This episode has always been one of my favorites because of how they portray Randall Julian, the ‘serial killer tagger’ who helps Fillmore and Ingrid, the fact that art is the main theme here and how well it sets up the series as a whole, all the while emerging you quite well in the fun world they have set up, distracting you from how silly it actually is and making it seem very cool…

Seriously, take yourself out of the show for a minute andsoak in the story; they’re hunting down someone who is drawing on bathroom stalls with a marker while getting help from a sociopathic macaroni artist turned tagger with the ‘street name’ of Flava Sava with their prime suspects being a guy who likes to draw toilets and pour paint on himself, a guy whose newest masterpiece is coloring in a black dot with 1000 layers of ink and a hippie girl who poops outside because she hates unnatural things.

Also, I won’t spoil who the culprit is, but let’s just say that the actual perp is even weirder that these three.

The action is also usually creative and fun, but there’s one thing you have to keep in mind when the culprit is revealed. It doesn’t matter how far or fast they run; they’re at school. They can’t leave school grounds and even if they don’t catch them, you can just as easily contact their parents. Really the only reason Fillmore and Ingrid need to catch the perps themselves is because Folsom is too fed up with the lack of progress in the case and threatens to shut down the safety patrol nearly every episode if they don’t have the perp by the final bell or within a day or so.

The final standoff between Fillmore and Randall Julian was also great. Hell, it was better than his confrontation with the actual perp. To be honest, the entire thing with Randall was better than the actual plot. As a bonus, Randall is voiced by Josh Peck. And yes, it is trippy.

While we’re on the topic of the voice work, which is great, Fillmore is voiced by Orlando Brown, who does a great job bringing that classic attitude and coolness to the character. Ingrid is voiced by Tara Strong, who I don’t believe needs an introduction. And Anza, one of the background safety patrollers, is voiced by Danny Tamberelli, and if you recognize that name, you get an Internet hug.

All in all, this episode was really great and I loved every minute of it. It’s just subtle enough to be a slight challenge to viewers to figure out what’s really going on while not being so complicated or even unfair in its storytelling that the viewer would have difficulty following along. The characters are all very likable, even most of the suspects and perps, and this series really did just get even better to me after I watched those procedural dramas.

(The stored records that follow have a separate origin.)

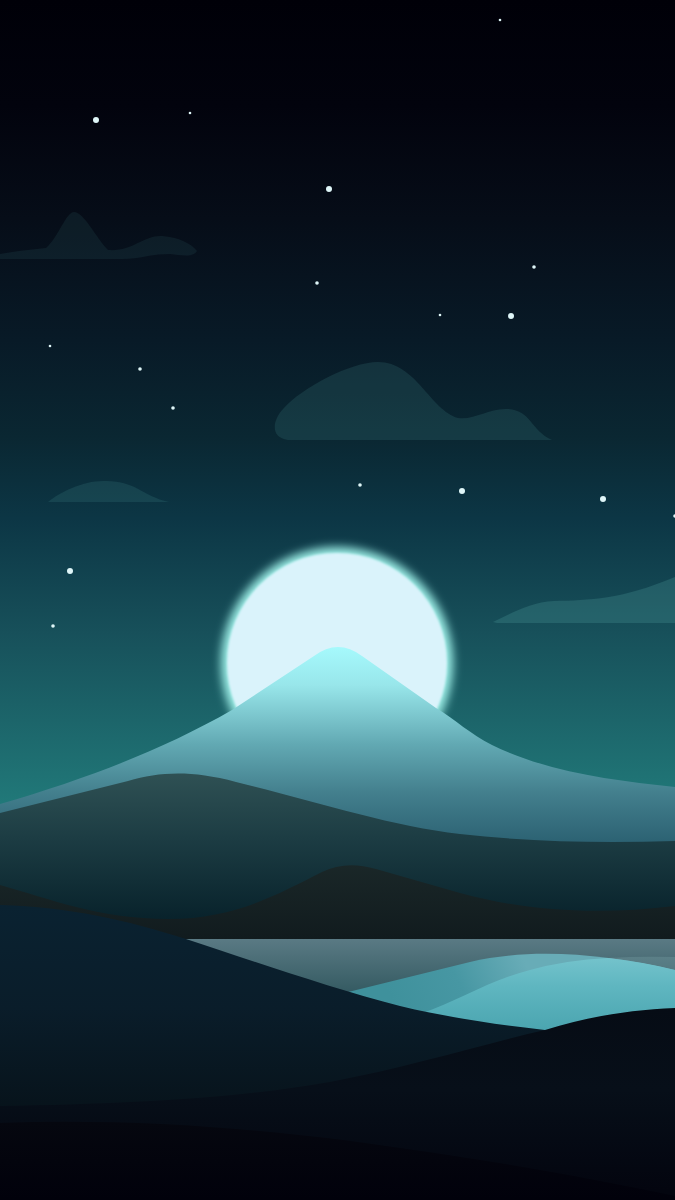
<!DOCTYPE html>
<html lang="en">
<head>
<meta charset="utf-8">
<title>Moonrise over the mountain</title>
<style>
:root {
  --night: #000008;
  --moon: #daf3fb;
  --halo: #9beee6;
  --star: #dff6f8;
  --cloud: #4f9a9c;
}
html, body { margin: 0; height: 100%; overflow: hidden; background: var(--night); }
.scene { display: block; width: 675px; height: 1200px; }
.stars { fill: var(--star); }
.clouds { fill: var(--cloud); }
.moon { fill: var(--moon); }
.halo { fill: var(--halo); }
</style>
</head>
<body>
<svg class="scene" viewBox="0 0 675 1200" role="img" aria-label="Full moon rising behind a mountain above a lake at night">
  <defs>
    <linearGradient id="sky" gradientUnits="userSpaceOnUse" x1="0" y1="0" x2="0" y2="810">
      <stop offset="0" stop-color="#000008"/>
      <stop offset=".13" stop-color="#02030d"/>
      <stop offset=".27" stop-color="#060d18"/>
      <stop offset=".42" stop-color="#081a27"/>
      <stop offset=".54" stop-color="#0a2732"/>
      <stop offset=".64" stop-color="#0c3645"/>
      <stop offset=".78" stop-color="#17505a"/>
      <stop offset="1" stop-color="#217a7a"/>
    </linearGradient>
    <linearGradient id="peak" gradientUnits="userSpaceOnUse" x1="0" y1="646" x2="0" y2="842">
      <stop offset="0" stop-color="#a6fafd"/>
      <stop offset=".2" stop-color="#98e6ea"/>
      <stop offset=".5" stop-color="#62a9b3"/>
      <stop offset=".75" stop-color="#437f8d"/>
      <stop offset="1" stop-color="#2c6273"/>
    </linearGradient>
    <linearGradient id="ridge" gradientUnits="userSpaceOnUse" x1="0" y1="773" x2="0" y2="920">
      <stop offset="0" stop-color="#2f5154"/>
      <stop offset=".45" stop-color="#1c3c43"/>
      <stop offset="1" stop-color="#08222b"/>
    </linearGradient>
    <linearGradient id="shore" gradientUnits="userSpaceOnUse" x1="0" y1="864" x2="0" y2="940">
      <stop offset="0" stop-color="#1a2728"/>
      <stop offset="1" stop-color="#111b1e"/>
    </linearGradient>
    <linearGradient id="lake" gradientUnits="userSpaceOnUse" x1="0" y1="939" x2="0" y2="1000">
      <stop offset="0" stop-color="#5a7a84"/>
      <stop offset="1" stop-color="#2f565d"/>
    </linearGradient>
    <linearGradient id="wave-back" gradientUnits="userSpaceOnUse" x1="520" y1="953" x2="400" y2="1015">
      <stop offset="0" stop-color="#68acb7"/>
      <stop offset=".5" stop-color="#4797a3"/>
      <stop offset="1" stop-color="#3f919c"/>
    </linearGradient>
    <linearGradient id="wave-front" gradientUnits="userSpaceOnUse" x1="0" y1="957" x2="0" y2="1030">
      <stop offset="0" stop-color="#74c3cc"/>
      <stop offset=".4" stop-color="#5fb6c0"/>
      <stop offset="1" stop-color="#4ba5b0"/>
    </linearGradient>
    <linearGradient id="hill-left" gradientUnits="userSpaceOnUse" x1="0" y1="905" x2="0" y2="1110">
      <stop offset="0" stop-color="#0a2231"/>
      <stop offset=".5" stop-color="#0a1d2a"/>
      <stop offset="1" stop-color="#07131b"/>
    </linearGradient>
    <linearGradient id="hill-right" gradientUnits="userSpaceOnUse" x1="0" y1="1008" x2="0" y2="1190">
      <stop offset="0" stop-color="#060c15"/>
      <stop offset=".45" stop-color="#070f19"/>
      <stop offset="1" stop-color="#03050f"/>
    </linearGradient>
    <linearGradient id="foreground" gradientUnits="userSpaceOnUse" x1="0" y1="1122" x2="0" y2="1200">
      <stop offset="0" stop-color="#05070f"/>
      <stop offset="1" stop-color="#01010b"/>
    </linearGradient>
    <filter id="glow" x="-20%" y="-20%" width="140%" height="140%">
      <feGaussianBlur stdDeviation="5"/>
    </filter>
    <filter id="soft-edge" x="-10%" y="-10%" width="120%" height="120%">
      <feGaussianBlur stdDeviation="1"/>
    </filter>
  </defs>

  <rect id="night-sky" width="675" height="1200" fill="url(#sky)"/>

  <g class="clouds">
    <path opacity=".1" d="M0 254Q24 250 46 248C58 238 66 212 74 212C84 212 96 238 108 250C132 252 144 235 162 236C178 237 192 244 197 251C192 258 182 255 170 254C150 254 140 259 122 259H0Z"/>
    <path opacity=".17" d="M288 440C270 438 272 420 284 408C302 388 350 362 378 362C416 362 430 410 458 418C476 420 488 408 508 409C532 411 530 430 552 440Z"/>
    <path opacity=".17" d="M48 502C60 492 84 480 106 481C136 481 142 496 169 502Z"/>
    <path opacity=".27" d="M493 622C510 614 530 602 554 601C590 600 620 600 675 577V623H497Z"/>
  </g>

  <g class="stars">
    <circle cx="500" cy="20" r="1.3"/>
    <circle cx="96" cy="120" r="3"/>
    <circle cx="190" cy="113" r="1.3"/>
    <circle cx="329" cy="189" r="3"/>
    <circle cx="317" cy="283" r="1.8"/>
    <circle cx="534" cy="267" r="1.8"/>
    <circle cx="440" cy="315" r="1.3"/>
    <circle cx="511" cy="316" r="3"/>
    <circle cx="50" cy="346" r="1.3"/>
    <circle cx="140" cy="369" r="1.8"/>
    <circle cx="173" cy="408" r="1.8"/>
    <circle cx="360" cy="485" r="1.8"/>
    <circle cx="462" cy="491" r="3"/>
    <circle cx="603" cy="499" r="3"/>
    <circle cx="675" cy="516" r="1.8"/>
    <circle cx="70" cy="571" r="3"/>
    <circle cx="53" cy="626" r="1.8"/>
  </g>

  <circle class="halo" cx="337" cy="663" r="116" filter="url(#glow)"/>
  <circle class="moon" cx="337" cy="663" r="110" filter="url(#soft-edge)"/>

  <path id="mountain" fill="url(#peak)" d="M0 804C90 778 166 748 232 710L314 656Q338 638 362 656L436 708C456 720 470 734 492 745C550 773 612 780 675 787V860H0Z"/>
  <path id="dark-ridge" fill="url(#ridge)" d="M0 813L128 781C160 772 190 770 236 782C310 800 390 826 460 834C530 842 600 843 675 841V940H0Z"/>
  <path id="lake-shore" fill="url(#shore)" d="M0 885C50 899 100 919 168 919C236 919 280 893 322 872Q346 860 376 869L460 893C530 912 600 915 675 906V940H0Z"/>
  <rect id="lake-water" y="939" width="675" height="100" fill="url(#lake)"/>
  <path id="back-reflection" fill="url(#wave-back)" d="M340 994L470 962C530 948 600 953 675 970V1040H340Z"/>
  <path id="front-reflection" fill="url(#wave-front)" d="M420 1014C460 1000 490 980 530 970Q566 960 608 958Q644 962 675 970V1040H420Z"/>
  <path id="water-sheen" fill="#8fbcc4" opacity=".2" d="M608 958Q640 956 675 957V970Q644 962 608 958Z"/>

  <path id="left-hill" fill="url(#hill-left)" d="M0 905C70 907 126 920 186 939C250 960 330 988 400 1006C450 1018 500 1025 545 1030V1200H0Z"/>
  <path id="right-hill" fill="url(#hill-right)" d="M0 1106C130 1104 240 1098 330 1082C410 1067 480 1045 545 1030C590 1016 630 1010 675 1008V1200H0Z"/>
  <path id="front-hill" fill="url(#foreground)" d="M0 1123C140 1118 280 1130 400 1148C500 1162 590 1178 675 1196V1200H0Z"/>
</svg>
</body>
</html>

Here’s to another 25 episodes, but is there a rat within this lost gem?

Rating: 9.5/10